- [Material supplied]:
————————
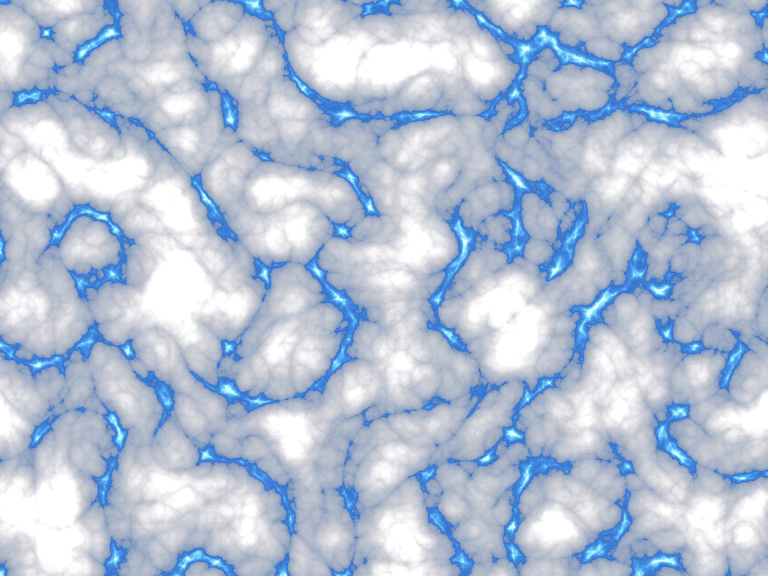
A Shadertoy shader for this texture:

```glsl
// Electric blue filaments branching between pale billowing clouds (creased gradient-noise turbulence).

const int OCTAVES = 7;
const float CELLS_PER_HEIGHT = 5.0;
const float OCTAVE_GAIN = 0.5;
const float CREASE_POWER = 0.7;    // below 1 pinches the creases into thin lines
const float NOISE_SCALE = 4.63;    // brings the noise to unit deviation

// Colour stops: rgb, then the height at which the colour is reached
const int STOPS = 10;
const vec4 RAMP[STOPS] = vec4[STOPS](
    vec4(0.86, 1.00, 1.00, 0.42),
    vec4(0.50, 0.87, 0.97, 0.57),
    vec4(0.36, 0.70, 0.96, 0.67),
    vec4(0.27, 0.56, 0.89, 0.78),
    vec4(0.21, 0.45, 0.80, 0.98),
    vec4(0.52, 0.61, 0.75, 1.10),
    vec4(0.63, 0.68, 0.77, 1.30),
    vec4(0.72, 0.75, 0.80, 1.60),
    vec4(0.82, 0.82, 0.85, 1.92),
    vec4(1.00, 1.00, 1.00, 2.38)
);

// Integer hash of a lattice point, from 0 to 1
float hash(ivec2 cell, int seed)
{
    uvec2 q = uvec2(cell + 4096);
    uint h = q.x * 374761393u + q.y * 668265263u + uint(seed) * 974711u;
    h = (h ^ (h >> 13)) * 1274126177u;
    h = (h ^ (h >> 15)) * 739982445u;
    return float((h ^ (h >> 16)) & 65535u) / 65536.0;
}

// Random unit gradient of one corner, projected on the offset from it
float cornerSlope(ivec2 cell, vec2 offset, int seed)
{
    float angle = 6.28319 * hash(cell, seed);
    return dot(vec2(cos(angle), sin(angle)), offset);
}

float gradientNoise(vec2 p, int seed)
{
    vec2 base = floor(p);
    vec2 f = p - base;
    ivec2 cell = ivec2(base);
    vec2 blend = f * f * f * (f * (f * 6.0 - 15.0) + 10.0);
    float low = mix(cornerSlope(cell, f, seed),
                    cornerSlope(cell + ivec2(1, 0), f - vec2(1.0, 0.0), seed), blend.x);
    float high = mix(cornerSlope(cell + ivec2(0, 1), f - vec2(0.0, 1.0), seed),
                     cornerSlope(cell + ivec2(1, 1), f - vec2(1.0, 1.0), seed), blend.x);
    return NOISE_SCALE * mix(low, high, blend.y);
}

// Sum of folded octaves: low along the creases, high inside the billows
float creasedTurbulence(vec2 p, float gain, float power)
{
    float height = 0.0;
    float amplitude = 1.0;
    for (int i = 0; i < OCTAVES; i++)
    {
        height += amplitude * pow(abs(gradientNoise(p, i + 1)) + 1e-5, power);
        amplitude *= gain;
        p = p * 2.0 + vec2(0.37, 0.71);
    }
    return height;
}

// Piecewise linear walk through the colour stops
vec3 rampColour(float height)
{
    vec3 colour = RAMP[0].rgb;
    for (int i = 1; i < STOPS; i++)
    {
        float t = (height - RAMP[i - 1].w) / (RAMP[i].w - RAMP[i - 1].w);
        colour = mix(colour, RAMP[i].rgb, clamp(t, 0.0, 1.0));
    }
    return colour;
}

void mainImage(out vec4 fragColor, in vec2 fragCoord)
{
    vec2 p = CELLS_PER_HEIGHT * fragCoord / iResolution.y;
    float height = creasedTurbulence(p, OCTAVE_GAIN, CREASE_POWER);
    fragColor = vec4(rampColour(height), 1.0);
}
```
————————
- [Assignment]:
Whichever lines of the material hold the word "hash", find and copy them.

- [Output of the exercise]:
// Integer hash of a lattice point, from 0 to 1
float hash(ivec2 cell, int seed)
    float angle = 6.28319 * hash(cell, seed);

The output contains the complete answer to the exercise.